> Data to use:
● ● ● ● ● ● ●

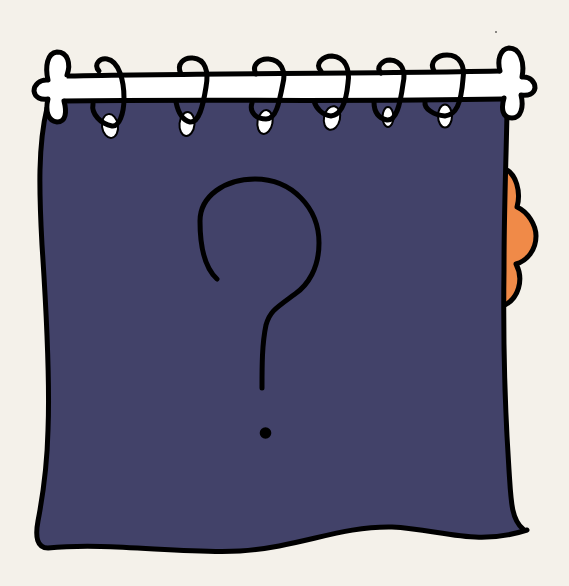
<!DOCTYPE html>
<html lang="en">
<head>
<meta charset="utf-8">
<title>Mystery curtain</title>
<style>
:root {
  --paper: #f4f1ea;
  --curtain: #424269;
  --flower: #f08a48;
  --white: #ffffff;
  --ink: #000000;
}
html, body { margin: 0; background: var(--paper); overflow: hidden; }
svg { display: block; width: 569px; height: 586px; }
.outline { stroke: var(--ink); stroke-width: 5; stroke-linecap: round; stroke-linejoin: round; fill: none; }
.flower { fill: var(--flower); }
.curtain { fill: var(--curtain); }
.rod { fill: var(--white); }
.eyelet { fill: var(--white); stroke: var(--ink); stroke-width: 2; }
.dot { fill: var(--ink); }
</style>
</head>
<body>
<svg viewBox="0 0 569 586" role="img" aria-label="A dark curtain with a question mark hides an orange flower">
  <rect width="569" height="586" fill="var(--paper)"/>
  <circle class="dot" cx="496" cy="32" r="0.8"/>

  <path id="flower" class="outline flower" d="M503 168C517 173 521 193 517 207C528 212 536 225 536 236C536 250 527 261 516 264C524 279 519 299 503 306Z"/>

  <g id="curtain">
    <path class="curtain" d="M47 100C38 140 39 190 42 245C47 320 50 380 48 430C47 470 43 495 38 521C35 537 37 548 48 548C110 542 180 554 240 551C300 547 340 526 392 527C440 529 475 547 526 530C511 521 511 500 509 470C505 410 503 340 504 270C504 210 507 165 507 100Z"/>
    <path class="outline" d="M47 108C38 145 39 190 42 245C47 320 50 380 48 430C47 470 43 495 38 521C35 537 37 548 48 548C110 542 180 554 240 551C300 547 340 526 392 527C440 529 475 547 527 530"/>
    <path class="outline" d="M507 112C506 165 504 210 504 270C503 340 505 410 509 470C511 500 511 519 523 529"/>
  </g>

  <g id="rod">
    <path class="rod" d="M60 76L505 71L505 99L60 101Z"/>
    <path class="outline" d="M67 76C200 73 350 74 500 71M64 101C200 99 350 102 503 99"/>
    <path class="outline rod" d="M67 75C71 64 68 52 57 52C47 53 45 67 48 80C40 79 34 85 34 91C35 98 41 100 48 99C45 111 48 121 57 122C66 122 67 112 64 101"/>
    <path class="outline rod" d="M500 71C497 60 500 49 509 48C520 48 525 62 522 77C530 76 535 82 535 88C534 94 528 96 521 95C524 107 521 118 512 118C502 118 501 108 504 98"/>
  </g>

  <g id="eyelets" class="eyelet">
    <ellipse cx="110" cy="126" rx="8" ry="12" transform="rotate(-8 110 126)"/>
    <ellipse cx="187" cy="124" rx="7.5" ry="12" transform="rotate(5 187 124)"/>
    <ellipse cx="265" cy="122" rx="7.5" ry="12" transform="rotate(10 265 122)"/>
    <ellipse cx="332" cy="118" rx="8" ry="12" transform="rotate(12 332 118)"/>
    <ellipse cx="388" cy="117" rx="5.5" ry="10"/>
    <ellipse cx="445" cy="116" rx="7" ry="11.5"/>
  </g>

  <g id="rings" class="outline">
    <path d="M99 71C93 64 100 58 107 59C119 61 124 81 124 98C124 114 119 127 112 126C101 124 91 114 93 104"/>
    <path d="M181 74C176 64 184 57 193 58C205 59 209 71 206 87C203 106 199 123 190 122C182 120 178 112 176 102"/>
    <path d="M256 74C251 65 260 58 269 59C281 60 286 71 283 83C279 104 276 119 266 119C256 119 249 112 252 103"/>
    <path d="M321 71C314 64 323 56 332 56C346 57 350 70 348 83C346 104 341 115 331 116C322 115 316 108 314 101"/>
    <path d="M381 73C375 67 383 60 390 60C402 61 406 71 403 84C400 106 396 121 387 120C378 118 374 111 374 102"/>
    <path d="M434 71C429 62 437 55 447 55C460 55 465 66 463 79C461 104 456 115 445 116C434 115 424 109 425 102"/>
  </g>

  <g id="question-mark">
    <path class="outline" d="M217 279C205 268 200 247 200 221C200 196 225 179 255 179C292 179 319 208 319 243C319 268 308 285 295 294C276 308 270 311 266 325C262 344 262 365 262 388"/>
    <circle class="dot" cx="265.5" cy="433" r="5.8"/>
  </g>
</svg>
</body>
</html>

● ● ● ● ● ● ●

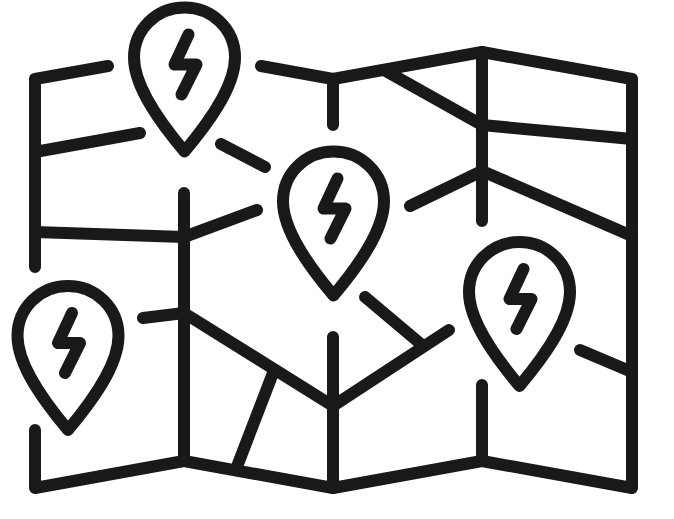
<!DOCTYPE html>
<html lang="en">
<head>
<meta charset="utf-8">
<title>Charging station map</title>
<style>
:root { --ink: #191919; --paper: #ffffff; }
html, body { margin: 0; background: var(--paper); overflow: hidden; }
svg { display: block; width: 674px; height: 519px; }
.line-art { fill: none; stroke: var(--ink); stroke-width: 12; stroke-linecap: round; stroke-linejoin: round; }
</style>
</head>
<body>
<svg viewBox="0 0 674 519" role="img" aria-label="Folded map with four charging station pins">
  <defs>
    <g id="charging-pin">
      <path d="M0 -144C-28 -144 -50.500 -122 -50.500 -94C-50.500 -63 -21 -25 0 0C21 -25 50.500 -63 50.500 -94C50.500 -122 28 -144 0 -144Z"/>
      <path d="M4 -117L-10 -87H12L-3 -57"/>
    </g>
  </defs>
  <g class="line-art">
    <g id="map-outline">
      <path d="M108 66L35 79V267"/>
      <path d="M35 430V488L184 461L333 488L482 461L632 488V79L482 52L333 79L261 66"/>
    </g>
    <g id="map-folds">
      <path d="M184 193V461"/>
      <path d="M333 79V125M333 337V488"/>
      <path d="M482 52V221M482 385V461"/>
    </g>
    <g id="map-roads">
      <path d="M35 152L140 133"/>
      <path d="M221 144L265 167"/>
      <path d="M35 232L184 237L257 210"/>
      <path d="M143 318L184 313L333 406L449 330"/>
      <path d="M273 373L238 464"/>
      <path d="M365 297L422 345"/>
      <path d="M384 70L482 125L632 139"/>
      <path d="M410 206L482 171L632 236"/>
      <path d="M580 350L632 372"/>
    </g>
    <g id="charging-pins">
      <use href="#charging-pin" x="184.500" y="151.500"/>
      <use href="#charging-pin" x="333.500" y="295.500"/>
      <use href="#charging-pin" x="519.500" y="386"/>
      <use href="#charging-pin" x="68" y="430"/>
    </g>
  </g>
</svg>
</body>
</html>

● ● ● ● ● ● ●

A single figure is the whole answer: the number of lines in the material above that contain "eyelet".

2